But the fix was in. A bipartisan cabal of senators allowed Bill Clinton to skate during his impeachment trial. The simple reason: a senate trial would get in the way of passing runaway spending bills. The History Channel likely judged this kind of truth less than compelling for a cable TV docudrama.
Republican bridges to nowhere
As a side note, you may recall that Alaska’s Sen. Stevens championed the inclusion of a $320 million earmark (allocating funds to a project without specifically naming it in legislation) to pay for construction of what became known as “the bridge to nowhere.” If completed, that bridge would have connected Alaska’s Gravina Island (population 50) to the mainland.
In 2008, Stevens was found guilty on seven counts of making false statements to investigators. (The conviction was later overturned, though it was too late for Stevens. Having already left the Senate, he was killed in a plane crash before he was exonerated.)
For his part, Sen. Lott went on to form a Washington lobbying group after resigning from Congress, telling the Washington Post in 2010 – the year of the great Tea Party uprising:
“We don’t need a lot of Jim DeMint [Tea Party supporter] disciples [in Congress]. As soon as they get here, we need to co-opt them.”
Back to Bill and the Blue Dress Caper
Getting back to Bill Clinton’s impeachment trial, the Senate quickly found him “not guilty.” The majority included a healthy assist from the Republicans, who actually rant the Senate at the time.
Voting not guilty along with 45 Democrats on the charges of perjury and obstruction of justice were:
- Sen. John H. Chafee (R-Rhode Island)
- Sen. Susan Collins (R-Maine)
- Sen. James M. Jeffords (R-Vermont)
- Sen. Olympia J. Snow (R-Maine)
- Sen. Arlen Specter (R-Pennsylvania)
Voting not guilty with Democrats on the single charge of perjury:
- Sen. Slade Gorton (R-Washington)
- Sen. Richard C. Shelby (R-Alabama)
- Sen. Ted Stevens (R-Alaska)
- Sen. Fred Thompson (R-Tennessee)
- Sen. John Warner (R-Virginia)
Like pork in Washington, Clintons still untouchable in Hollywood
It’s understandable why both the History Channel and Hollywood itself would pass on making a docudrama based on Bill Clinton’s impeachment trial.

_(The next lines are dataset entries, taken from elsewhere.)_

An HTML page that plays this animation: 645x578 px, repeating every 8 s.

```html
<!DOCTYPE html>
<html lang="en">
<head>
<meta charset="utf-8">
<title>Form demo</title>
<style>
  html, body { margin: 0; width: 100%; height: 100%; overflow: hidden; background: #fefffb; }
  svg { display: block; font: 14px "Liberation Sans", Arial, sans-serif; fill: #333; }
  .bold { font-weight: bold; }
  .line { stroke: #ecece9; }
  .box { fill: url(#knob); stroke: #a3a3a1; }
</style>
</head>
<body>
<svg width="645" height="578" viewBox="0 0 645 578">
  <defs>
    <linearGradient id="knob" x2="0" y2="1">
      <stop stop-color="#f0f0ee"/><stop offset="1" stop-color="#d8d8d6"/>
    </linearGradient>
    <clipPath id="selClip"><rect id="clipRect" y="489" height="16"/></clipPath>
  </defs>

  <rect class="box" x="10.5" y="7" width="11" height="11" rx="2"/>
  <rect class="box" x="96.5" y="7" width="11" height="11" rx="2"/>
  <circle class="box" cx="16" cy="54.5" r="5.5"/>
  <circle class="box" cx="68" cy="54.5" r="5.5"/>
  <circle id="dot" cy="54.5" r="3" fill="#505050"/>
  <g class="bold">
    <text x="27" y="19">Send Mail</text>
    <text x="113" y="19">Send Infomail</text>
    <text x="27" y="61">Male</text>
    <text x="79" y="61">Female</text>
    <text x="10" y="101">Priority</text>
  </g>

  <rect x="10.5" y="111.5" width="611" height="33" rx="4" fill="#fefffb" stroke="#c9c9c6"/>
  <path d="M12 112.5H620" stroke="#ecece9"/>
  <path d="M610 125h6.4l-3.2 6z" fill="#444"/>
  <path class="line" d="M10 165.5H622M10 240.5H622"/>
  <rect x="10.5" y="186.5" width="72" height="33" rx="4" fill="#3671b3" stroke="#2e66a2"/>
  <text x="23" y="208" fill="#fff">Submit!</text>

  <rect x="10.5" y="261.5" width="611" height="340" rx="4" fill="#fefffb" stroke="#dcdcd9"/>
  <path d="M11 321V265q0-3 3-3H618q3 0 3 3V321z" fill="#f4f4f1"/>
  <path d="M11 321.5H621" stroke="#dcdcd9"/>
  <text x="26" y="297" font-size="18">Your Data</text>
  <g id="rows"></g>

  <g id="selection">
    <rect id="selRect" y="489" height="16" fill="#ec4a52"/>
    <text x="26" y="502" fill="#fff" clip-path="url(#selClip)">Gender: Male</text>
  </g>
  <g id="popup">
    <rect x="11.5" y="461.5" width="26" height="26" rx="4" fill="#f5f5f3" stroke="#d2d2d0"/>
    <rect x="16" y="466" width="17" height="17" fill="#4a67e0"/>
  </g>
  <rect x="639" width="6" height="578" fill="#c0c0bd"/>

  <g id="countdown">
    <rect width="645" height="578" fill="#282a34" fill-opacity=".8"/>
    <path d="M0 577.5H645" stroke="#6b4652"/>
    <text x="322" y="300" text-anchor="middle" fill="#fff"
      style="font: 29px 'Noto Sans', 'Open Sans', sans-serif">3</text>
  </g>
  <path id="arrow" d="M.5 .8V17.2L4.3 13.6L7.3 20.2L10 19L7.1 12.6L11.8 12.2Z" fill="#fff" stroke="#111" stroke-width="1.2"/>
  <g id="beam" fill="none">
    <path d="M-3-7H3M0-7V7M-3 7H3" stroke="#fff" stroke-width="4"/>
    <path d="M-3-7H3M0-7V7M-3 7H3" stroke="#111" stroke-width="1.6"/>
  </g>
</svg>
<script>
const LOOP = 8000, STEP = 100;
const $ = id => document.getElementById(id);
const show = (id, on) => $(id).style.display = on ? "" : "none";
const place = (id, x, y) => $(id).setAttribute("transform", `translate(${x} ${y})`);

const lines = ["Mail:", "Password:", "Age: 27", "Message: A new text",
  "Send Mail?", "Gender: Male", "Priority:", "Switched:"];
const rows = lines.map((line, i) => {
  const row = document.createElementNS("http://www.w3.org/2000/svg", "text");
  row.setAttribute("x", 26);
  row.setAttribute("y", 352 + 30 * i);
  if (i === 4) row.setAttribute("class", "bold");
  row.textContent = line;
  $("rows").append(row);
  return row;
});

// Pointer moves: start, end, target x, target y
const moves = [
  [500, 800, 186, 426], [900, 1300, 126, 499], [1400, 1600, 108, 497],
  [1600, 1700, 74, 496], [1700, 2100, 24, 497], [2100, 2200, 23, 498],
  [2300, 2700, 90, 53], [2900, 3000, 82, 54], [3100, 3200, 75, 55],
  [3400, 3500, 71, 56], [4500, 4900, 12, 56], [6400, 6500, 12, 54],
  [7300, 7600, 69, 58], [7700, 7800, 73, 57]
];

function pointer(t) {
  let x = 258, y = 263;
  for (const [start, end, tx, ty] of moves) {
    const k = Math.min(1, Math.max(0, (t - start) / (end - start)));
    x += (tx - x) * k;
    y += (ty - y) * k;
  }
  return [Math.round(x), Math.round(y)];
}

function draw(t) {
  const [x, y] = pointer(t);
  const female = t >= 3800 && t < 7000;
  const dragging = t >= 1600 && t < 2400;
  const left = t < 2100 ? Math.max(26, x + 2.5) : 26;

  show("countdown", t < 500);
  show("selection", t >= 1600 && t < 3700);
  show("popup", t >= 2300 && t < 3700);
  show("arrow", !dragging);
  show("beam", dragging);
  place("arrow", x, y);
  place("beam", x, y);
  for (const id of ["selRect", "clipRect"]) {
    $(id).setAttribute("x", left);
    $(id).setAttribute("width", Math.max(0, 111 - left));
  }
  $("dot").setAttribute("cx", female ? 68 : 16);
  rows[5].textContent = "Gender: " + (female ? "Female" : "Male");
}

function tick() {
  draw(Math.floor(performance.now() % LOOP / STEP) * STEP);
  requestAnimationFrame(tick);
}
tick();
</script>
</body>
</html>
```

After all, a compelling, true-life drama requires conflict in order to hold the audience’s interest.
Less compelling, though, is how Republicans and Democrats worked so well together – “in the spirit of bipartisanship” – to push aside a bothersome impeachment trial they saw as an obstacle to their pre-arranged onslaught of pork-barrel spending.
And today, people still wonder why our national debt stands at $21.1 trillion.
Oh, by the way, the former GOP House Chief Investigative Council David Schipper has one more tidbit to add on the subject.
“A great deal of evidentiary material remains under seal or in the executive protection of the House Judiciary Committee.”
It seems Republican leaders continue to conceal evidence of Bill Clinton’s one-man war on women.
Top images: Composite photos of television set with White House photo of
President Bill Clinton and White House intern Monica Lewinsky.